[[ The data, beginning ]]

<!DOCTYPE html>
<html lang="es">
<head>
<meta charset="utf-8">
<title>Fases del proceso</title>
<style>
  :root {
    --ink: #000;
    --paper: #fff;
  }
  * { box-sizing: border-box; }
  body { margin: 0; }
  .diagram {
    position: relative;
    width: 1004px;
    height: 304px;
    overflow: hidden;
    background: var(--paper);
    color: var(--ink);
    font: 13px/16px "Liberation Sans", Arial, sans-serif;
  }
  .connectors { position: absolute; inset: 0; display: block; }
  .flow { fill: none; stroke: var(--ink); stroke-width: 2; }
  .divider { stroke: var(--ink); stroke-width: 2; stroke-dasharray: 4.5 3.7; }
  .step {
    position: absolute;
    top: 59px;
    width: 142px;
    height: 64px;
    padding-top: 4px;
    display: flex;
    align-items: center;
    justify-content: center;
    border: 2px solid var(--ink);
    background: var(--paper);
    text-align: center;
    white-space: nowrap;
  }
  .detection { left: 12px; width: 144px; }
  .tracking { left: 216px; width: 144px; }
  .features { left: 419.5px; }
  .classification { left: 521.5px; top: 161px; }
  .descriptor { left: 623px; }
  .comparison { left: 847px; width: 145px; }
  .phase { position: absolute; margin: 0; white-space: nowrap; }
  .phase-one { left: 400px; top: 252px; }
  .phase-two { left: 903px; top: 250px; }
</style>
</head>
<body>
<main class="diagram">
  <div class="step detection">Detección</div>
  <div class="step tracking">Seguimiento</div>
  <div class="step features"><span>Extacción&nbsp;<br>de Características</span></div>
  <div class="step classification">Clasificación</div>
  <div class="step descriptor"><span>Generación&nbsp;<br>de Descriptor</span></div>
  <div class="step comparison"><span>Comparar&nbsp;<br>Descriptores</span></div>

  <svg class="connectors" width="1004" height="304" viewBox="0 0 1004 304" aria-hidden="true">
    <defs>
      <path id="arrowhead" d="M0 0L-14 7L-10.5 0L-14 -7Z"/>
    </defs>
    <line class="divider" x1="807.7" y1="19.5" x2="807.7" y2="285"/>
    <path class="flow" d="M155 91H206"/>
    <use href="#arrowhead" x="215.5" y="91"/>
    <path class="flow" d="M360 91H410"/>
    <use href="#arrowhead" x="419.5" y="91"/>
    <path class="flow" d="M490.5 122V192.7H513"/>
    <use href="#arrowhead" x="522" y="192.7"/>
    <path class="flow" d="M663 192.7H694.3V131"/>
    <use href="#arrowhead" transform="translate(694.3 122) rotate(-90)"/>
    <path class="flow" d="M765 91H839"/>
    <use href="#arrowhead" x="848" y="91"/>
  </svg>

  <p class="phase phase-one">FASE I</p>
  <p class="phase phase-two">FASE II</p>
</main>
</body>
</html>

[[ The data, end ]]
[[ The data, beginning ]]

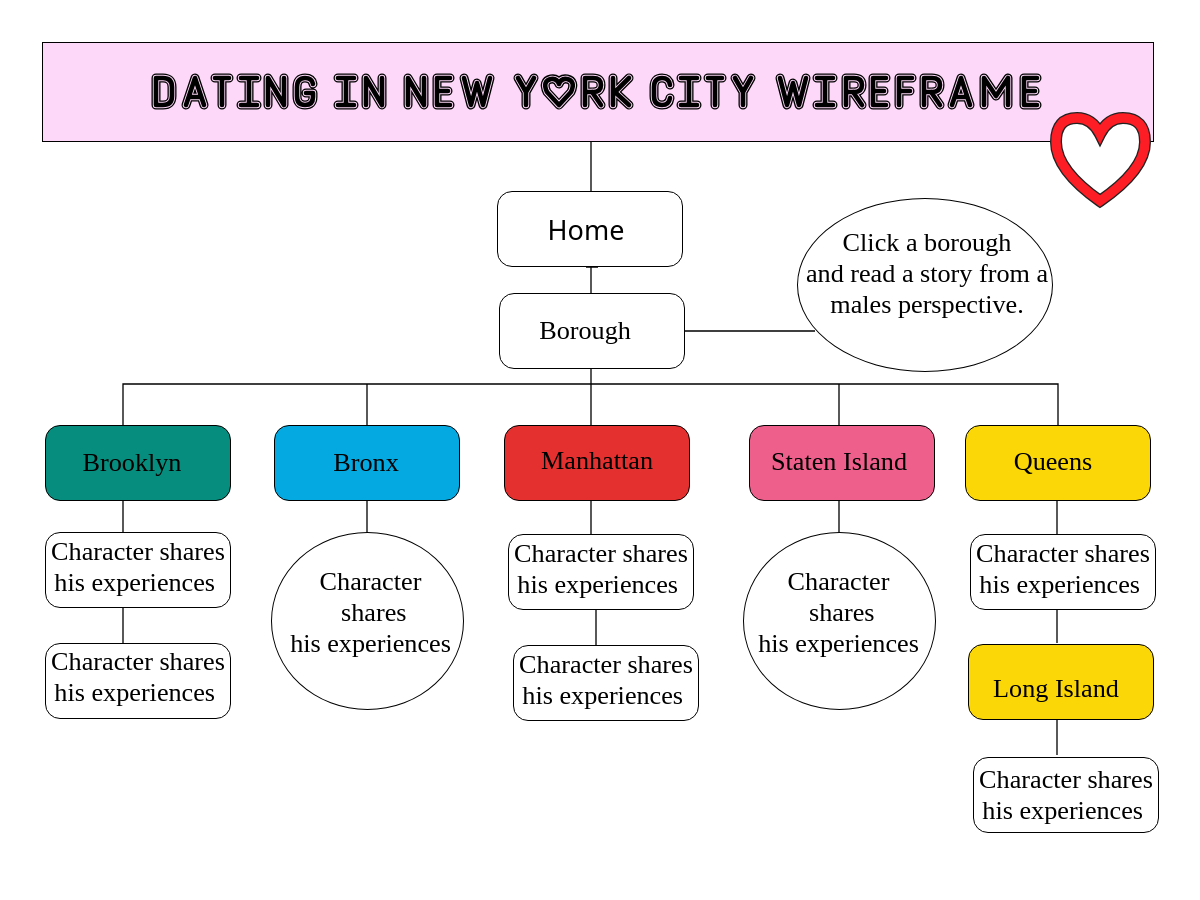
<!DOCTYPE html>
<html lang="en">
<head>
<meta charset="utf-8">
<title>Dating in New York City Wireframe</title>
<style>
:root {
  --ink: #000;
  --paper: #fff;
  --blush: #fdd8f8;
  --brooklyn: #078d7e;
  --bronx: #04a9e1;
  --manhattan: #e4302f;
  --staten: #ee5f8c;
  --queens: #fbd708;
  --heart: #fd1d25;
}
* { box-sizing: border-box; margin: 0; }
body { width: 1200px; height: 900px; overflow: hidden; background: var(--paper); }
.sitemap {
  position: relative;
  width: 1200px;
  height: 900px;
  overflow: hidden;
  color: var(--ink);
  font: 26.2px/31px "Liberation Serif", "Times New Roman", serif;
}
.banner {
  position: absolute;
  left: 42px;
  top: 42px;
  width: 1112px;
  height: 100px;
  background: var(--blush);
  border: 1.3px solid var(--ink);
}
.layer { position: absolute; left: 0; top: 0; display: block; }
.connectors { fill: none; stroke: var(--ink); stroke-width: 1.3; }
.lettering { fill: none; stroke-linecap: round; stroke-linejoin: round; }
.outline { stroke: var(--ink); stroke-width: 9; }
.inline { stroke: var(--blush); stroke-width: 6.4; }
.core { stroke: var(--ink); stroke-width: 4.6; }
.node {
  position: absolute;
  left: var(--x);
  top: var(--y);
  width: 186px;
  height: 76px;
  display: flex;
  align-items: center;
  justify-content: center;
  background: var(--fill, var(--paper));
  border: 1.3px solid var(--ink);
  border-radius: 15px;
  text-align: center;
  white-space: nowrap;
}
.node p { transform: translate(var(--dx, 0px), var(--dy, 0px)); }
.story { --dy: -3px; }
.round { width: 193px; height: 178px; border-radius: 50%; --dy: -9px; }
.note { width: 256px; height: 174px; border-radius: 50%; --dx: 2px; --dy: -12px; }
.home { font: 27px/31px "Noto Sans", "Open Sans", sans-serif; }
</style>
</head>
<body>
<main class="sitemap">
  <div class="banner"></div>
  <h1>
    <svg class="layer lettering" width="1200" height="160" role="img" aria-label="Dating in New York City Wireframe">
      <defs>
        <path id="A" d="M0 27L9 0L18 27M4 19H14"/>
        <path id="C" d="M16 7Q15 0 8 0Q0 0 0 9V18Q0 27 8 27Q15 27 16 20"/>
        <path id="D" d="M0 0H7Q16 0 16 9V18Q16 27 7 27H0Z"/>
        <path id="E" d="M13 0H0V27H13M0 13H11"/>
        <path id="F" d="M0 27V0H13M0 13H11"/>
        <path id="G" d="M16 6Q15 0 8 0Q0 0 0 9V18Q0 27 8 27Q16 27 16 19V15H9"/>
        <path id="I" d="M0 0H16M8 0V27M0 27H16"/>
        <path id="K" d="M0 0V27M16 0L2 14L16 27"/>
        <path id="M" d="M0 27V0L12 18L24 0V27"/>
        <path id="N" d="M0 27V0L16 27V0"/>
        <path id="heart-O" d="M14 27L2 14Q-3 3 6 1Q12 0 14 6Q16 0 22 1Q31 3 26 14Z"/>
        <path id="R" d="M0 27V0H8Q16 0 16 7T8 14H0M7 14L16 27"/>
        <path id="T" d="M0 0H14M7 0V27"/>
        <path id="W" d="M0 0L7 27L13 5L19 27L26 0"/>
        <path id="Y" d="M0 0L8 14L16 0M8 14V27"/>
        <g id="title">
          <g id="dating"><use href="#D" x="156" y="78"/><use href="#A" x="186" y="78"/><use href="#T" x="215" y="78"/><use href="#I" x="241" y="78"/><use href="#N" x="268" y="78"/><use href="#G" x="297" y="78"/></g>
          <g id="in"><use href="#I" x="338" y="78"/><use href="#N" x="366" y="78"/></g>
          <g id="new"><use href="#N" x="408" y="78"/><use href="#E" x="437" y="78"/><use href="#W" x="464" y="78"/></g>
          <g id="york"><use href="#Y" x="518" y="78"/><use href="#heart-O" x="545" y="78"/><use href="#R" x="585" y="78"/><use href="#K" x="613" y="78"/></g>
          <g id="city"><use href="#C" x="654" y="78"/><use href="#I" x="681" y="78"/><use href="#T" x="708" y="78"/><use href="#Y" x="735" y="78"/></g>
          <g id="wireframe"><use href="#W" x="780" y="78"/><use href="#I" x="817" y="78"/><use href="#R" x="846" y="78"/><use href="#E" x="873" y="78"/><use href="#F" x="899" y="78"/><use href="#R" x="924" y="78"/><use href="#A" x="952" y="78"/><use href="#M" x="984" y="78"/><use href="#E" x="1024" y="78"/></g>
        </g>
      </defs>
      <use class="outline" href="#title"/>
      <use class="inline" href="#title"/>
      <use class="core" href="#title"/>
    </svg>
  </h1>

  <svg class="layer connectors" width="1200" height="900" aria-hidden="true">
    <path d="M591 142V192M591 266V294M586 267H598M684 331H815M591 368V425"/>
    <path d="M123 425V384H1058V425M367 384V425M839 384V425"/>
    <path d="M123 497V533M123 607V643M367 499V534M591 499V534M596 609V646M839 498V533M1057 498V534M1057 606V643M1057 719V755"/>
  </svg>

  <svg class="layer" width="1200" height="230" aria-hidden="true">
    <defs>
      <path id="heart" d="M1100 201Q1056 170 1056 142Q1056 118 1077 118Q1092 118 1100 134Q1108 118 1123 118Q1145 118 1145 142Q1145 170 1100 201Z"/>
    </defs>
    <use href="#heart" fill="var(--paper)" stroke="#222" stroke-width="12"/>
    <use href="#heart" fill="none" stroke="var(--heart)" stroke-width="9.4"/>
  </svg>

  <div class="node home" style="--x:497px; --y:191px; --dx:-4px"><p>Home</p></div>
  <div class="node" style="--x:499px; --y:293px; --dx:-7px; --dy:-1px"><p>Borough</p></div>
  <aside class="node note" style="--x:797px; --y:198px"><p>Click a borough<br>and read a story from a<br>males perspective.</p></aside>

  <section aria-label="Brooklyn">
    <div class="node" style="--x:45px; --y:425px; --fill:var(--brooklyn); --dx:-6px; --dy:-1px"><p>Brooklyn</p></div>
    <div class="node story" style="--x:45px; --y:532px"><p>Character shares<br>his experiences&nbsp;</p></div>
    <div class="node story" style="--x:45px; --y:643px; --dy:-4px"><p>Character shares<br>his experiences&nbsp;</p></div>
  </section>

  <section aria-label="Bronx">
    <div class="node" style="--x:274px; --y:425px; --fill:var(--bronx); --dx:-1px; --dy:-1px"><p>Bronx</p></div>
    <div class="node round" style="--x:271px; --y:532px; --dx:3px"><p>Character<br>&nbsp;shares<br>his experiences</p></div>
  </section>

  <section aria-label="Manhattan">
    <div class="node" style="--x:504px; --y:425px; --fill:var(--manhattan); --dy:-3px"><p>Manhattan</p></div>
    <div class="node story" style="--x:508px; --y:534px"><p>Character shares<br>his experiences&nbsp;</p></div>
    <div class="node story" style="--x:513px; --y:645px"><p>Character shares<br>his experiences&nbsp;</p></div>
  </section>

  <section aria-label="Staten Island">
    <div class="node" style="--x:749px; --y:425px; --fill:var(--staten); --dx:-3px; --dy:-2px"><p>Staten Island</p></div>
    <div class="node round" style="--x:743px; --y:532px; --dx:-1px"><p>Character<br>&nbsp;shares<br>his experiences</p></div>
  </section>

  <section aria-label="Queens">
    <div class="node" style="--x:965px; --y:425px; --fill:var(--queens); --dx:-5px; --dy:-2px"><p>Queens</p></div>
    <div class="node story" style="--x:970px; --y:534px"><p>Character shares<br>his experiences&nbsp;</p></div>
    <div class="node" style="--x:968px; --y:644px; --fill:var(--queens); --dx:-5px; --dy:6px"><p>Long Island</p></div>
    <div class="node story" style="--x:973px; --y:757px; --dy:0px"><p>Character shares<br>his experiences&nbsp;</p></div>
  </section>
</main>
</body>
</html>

[[ The data, end ]]
[[ The data, beginning ]]

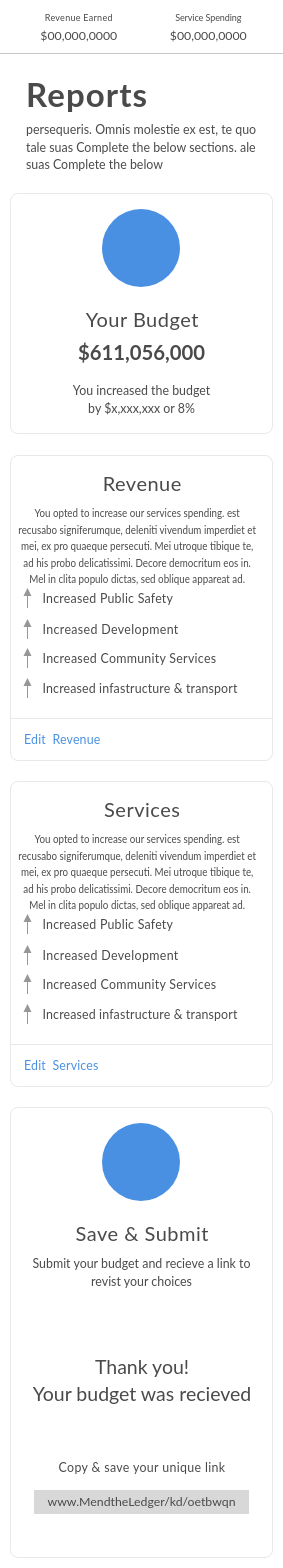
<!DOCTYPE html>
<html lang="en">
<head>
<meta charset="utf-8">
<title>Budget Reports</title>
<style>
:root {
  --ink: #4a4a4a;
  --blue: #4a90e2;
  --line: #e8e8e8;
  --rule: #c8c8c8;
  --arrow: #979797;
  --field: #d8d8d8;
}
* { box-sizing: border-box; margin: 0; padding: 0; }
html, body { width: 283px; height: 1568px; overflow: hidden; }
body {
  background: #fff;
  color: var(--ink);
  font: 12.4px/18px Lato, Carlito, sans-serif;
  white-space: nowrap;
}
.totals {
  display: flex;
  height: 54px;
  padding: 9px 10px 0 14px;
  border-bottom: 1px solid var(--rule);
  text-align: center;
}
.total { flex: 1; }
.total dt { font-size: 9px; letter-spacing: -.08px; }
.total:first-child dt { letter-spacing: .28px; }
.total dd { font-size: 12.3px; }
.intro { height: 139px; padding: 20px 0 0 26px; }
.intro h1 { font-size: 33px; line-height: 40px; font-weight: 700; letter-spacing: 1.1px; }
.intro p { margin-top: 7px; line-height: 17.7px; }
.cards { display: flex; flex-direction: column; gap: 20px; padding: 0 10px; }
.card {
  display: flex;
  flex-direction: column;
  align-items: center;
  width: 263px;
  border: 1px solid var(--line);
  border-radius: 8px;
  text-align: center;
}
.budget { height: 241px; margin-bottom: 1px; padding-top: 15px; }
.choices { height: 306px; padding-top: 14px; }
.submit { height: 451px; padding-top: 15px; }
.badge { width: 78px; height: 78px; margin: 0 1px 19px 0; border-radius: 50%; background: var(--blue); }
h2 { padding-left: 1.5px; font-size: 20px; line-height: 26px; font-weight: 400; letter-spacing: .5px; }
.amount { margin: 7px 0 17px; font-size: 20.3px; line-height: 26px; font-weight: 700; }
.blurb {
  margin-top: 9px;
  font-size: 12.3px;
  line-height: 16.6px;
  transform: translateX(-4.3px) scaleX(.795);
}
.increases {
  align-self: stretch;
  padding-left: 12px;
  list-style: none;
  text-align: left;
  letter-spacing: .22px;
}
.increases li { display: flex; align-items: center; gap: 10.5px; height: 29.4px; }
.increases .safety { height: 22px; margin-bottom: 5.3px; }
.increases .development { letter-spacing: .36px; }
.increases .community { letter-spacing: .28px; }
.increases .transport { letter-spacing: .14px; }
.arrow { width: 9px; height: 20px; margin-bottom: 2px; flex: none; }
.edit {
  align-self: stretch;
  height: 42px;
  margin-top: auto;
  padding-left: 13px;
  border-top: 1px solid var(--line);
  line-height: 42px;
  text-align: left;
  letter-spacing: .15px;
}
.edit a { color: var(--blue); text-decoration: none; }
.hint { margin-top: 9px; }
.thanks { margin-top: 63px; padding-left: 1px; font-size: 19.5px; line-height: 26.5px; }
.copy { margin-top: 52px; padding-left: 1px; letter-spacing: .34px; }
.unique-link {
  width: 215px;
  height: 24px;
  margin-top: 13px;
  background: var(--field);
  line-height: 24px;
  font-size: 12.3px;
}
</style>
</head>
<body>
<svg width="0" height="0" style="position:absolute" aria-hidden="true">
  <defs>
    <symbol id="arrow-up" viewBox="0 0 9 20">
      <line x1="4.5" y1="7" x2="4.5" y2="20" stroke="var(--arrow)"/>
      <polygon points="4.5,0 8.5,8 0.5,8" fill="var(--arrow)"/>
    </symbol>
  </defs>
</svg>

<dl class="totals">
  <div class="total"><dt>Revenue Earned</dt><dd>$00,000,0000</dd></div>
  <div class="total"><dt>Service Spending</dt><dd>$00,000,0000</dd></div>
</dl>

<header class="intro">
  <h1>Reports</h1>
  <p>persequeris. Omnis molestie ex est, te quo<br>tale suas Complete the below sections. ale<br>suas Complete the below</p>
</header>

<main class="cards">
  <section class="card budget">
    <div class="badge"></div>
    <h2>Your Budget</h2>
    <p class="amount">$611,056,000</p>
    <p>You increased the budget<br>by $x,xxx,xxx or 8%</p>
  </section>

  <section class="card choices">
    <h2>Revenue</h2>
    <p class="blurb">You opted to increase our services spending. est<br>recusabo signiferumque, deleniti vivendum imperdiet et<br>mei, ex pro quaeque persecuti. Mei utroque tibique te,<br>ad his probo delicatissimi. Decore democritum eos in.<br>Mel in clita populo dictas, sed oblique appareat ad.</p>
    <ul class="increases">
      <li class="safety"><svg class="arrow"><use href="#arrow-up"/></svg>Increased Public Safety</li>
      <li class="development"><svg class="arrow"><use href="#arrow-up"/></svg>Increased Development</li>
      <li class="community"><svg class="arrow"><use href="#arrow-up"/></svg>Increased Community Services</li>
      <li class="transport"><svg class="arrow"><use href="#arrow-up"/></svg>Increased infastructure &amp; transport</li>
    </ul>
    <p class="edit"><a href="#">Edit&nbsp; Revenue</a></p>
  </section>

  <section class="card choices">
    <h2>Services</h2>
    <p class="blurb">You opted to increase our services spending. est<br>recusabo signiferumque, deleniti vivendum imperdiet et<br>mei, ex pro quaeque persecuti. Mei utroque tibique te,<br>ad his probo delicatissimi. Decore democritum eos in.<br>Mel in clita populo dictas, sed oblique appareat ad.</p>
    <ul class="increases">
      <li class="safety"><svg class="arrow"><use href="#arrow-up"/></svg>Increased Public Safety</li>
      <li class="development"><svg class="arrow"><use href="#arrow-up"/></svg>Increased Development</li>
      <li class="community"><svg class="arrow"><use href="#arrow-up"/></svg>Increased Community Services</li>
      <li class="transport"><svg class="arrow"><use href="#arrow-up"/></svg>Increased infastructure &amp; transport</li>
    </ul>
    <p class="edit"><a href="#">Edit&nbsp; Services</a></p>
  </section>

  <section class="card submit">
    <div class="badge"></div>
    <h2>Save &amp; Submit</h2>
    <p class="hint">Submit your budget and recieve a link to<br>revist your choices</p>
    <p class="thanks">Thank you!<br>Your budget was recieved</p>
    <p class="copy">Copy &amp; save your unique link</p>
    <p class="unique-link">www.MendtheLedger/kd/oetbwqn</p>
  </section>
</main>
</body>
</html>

[[ The data, end ]]

» What to do
Wherever the string "position" appears in a line of the records, copy that line.

» Reply to the task
    position: relative;
  .connectors { position: absolute; inset: 0; display: block; }
    position: absolute;
  .phase { position: absolute; margin: 0; white-space: nowrap; }
  position: relative;
  position: absolute;
.layer { position: absolute; left: 0; top: 0; display: block; }
  position: absolute;
<svg width="0" height="0" style="position:absolute" aria-hidden="true">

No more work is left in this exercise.